### Material shown:
·····

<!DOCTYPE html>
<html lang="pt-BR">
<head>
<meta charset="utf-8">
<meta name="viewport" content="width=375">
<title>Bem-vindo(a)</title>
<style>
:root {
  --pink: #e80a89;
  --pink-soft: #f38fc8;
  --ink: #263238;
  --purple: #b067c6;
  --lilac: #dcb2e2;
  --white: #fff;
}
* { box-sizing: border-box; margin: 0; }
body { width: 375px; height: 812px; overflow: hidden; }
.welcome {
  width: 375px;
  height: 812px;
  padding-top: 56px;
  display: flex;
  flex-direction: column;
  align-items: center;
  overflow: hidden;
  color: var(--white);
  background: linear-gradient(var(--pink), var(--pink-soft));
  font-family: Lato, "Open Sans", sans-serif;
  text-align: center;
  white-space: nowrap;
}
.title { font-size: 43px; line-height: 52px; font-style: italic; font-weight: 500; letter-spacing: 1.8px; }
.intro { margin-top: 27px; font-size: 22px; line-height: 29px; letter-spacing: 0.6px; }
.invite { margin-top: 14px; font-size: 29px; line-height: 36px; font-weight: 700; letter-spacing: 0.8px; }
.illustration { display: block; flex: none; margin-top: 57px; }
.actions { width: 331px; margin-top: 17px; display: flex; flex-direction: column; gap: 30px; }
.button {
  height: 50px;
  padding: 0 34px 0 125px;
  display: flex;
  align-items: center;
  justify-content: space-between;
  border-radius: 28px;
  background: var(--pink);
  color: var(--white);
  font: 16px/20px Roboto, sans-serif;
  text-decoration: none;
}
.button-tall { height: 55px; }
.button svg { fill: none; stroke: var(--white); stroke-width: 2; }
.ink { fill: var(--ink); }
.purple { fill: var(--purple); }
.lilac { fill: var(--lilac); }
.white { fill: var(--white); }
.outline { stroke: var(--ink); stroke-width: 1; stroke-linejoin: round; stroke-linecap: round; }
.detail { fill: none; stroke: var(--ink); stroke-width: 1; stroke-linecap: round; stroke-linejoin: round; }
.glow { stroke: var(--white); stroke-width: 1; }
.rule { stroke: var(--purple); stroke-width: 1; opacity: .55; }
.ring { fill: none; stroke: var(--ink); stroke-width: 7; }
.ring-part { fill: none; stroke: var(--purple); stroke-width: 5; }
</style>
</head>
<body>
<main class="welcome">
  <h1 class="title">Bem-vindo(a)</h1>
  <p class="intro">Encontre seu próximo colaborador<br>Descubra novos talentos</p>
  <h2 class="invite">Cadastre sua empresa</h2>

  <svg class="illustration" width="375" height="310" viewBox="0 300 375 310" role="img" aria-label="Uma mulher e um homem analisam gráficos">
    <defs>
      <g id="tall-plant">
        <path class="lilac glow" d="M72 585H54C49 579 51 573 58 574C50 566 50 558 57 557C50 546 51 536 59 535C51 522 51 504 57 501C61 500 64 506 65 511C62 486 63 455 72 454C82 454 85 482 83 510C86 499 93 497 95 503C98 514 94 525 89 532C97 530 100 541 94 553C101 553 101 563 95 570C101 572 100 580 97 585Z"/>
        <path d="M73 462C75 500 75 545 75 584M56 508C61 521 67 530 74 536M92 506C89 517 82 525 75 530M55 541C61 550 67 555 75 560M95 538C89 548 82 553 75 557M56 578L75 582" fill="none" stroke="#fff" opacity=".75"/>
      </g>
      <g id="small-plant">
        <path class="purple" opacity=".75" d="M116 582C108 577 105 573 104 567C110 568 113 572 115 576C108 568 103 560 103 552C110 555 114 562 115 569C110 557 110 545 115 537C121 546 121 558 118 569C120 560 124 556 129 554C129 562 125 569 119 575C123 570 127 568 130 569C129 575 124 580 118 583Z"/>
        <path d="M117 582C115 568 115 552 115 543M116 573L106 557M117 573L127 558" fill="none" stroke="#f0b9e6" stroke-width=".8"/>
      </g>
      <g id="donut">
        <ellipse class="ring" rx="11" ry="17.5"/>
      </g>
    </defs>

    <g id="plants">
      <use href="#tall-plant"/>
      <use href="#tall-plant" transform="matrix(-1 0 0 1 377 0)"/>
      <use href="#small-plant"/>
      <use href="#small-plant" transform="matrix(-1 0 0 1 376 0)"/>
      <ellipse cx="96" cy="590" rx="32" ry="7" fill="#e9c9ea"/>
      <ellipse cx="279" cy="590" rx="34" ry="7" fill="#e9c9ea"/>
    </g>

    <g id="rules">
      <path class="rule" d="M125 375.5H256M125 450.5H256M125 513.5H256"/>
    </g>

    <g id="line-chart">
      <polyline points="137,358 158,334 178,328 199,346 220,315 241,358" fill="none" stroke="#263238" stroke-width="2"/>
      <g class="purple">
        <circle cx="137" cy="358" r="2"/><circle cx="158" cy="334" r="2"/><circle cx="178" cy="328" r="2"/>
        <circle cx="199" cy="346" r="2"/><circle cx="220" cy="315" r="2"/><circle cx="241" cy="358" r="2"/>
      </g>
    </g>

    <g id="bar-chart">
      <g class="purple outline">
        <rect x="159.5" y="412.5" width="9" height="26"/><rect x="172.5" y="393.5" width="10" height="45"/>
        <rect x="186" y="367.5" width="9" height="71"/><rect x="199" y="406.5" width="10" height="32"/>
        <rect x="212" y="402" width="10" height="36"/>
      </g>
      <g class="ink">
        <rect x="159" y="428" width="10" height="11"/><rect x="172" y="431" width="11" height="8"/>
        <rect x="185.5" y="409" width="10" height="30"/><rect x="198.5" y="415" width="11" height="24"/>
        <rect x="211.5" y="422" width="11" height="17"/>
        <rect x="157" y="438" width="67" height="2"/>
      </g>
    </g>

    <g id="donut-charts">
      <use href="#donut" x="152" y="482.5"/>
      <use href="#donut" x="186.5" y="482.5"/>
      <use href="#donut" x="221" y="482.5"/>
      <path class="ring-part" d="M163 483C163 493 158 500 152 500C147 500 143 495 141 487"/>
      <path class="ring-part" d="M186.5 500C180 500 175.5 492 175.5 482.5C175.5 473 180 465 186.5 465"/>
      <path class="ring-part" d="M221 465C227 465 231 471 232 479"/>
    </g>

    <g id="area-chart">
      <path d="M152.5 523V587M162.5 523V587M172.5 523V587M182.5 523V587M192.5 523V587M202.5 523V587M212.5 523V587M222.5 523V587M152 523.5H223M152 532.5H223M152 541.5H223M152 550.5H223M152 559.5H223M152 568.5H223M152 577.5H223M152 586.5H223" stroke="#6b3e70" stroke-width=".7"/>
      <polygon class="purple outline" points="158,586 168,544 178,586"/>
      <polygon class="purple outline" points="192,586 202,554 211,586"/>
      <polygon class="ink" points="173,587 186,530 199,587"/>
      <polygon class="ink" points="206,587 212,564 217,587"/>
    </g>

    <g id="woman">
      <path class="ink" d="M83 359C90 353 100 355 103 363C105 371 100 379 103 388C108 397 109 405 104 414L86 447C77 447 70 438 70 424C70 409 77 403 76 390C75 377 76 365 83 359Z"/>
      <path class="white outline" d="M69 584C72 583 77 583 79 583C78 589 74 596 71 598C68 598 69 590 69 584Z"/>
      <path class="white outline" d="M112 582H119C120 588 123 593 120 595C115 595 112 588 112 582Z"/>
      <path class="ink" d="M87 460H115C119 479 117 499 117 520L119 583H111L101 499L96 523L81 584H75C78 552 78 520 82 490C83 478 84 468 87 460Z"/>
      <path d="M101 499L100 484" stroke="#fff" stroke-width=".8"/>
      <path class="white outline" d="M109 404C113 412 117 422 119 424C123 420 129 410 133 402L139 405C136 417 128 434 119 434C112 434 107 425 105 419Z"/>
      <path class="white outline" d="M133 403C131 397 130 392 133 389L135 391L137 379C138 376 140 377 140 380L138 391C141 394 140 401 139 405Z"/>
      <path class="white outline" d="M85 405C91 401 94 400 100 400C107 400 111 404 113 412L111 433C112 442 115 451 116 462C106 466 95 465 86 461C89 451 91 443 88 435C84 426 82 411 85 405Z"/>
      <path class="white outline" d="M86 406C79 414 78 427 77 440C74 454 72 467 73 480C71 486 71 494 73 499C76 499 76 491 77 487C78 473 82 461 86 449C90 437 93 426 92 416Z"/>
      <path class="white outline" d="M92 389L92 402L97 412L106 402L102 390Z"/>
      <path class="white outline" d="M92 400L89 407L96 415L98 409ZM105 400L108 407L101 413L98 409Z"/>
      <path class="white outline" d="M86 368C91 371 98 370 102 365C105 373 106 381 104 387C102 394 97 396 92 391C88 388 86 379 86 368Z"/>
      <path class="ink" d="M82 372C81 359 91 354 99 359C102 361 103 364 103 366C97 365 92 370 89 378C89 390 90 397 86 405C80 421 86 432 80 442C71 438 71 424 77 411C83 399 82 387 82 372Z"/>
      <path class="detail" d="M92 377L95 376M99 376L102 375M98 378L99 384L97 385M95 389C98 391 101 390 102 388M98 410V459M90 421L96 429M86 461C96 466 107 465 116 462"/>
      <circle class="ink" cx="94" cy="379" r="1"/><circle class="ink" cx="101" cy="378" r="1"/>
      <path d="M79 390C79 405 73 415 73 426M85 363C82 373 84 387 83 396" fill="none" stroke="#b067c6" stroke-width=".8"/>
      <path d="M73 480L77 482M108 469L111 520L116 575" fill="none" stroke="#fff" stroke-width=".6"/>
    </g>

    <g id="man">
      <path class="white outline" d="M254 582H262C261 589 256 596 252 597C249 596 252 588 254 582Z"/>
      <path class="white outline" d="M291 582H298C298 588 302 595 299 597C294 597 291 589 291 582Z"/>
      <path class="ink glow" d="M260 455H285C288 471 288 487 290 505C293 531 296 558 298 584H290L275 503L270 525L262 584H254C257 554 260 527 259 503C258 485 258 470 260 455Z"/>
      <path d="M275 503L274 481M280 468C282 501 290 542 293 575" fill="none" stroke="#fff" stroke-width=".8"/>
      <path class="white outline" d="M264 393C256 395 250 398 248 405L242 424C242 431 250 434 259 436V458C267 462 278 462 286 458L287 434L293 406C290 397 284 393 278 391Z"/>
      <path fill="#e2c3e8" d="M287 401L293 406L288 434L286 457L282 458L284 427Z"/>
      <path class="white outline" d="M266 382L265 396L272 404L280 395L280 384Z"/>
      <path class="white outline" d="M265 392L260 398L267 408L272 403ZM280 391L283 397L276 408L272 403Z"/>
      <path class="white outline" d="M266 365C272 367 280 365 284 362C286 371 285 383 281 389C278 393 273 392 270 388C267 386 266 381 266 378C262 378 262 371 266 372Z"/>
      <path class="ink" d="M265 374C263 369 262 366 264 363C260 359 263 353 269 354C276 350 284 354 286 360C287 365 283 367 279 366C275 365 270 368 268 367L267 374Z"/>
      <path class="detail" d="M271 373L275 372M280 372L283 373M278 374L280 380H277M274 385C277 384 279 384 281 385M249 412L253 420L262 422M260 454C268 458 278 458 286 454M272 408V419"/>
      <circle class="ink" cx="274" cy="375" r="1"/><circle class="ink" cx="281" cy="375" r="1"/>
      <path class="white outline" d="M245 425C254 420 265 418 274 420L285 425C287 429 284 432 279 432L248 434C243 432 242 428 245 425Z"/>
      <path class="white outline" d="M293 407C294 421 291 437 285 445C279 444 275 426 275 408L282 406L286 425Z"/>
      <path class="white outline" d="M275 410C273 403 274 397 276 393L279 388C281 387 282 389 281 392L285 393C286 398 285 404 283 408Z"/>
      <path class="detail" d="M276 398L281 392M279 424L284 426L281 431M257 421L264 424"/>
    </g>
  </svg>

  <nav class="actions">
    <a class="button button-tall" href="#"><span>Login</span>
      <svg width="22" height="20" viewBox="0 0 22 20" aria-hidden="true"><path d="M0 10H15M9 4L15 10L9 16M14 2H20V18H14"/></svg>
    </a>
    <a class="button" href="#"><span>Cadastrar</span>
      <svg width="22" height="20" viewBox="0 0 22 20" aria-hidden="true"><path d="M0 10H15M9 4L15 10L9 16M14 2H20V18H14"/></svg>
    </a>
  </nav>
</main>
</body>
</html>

·····

### To do:
Copy out every line from the data above that has "ring" in it.

### Output of the task:
.ring { fill: none; stroke: var(--ink); stroke-width: 7; }
.ring-part { fill: none; stroke: var(--purple); stroke-width: 5; }
        <ellipse class="ring" rx="11" ry="17.5"/>
      <path class="ring-part" d="M163 483C163 493 158 500 152 500C147 500 143 495 141 487"/>
      <path class="ring-part" d="M186.5 500C180 500 175.5 492 175.5 482.5C175.5 473 180 465 186.5 465"/>
      <path class="ring-part" d="M221 465C227 465 231 471 232 479"/>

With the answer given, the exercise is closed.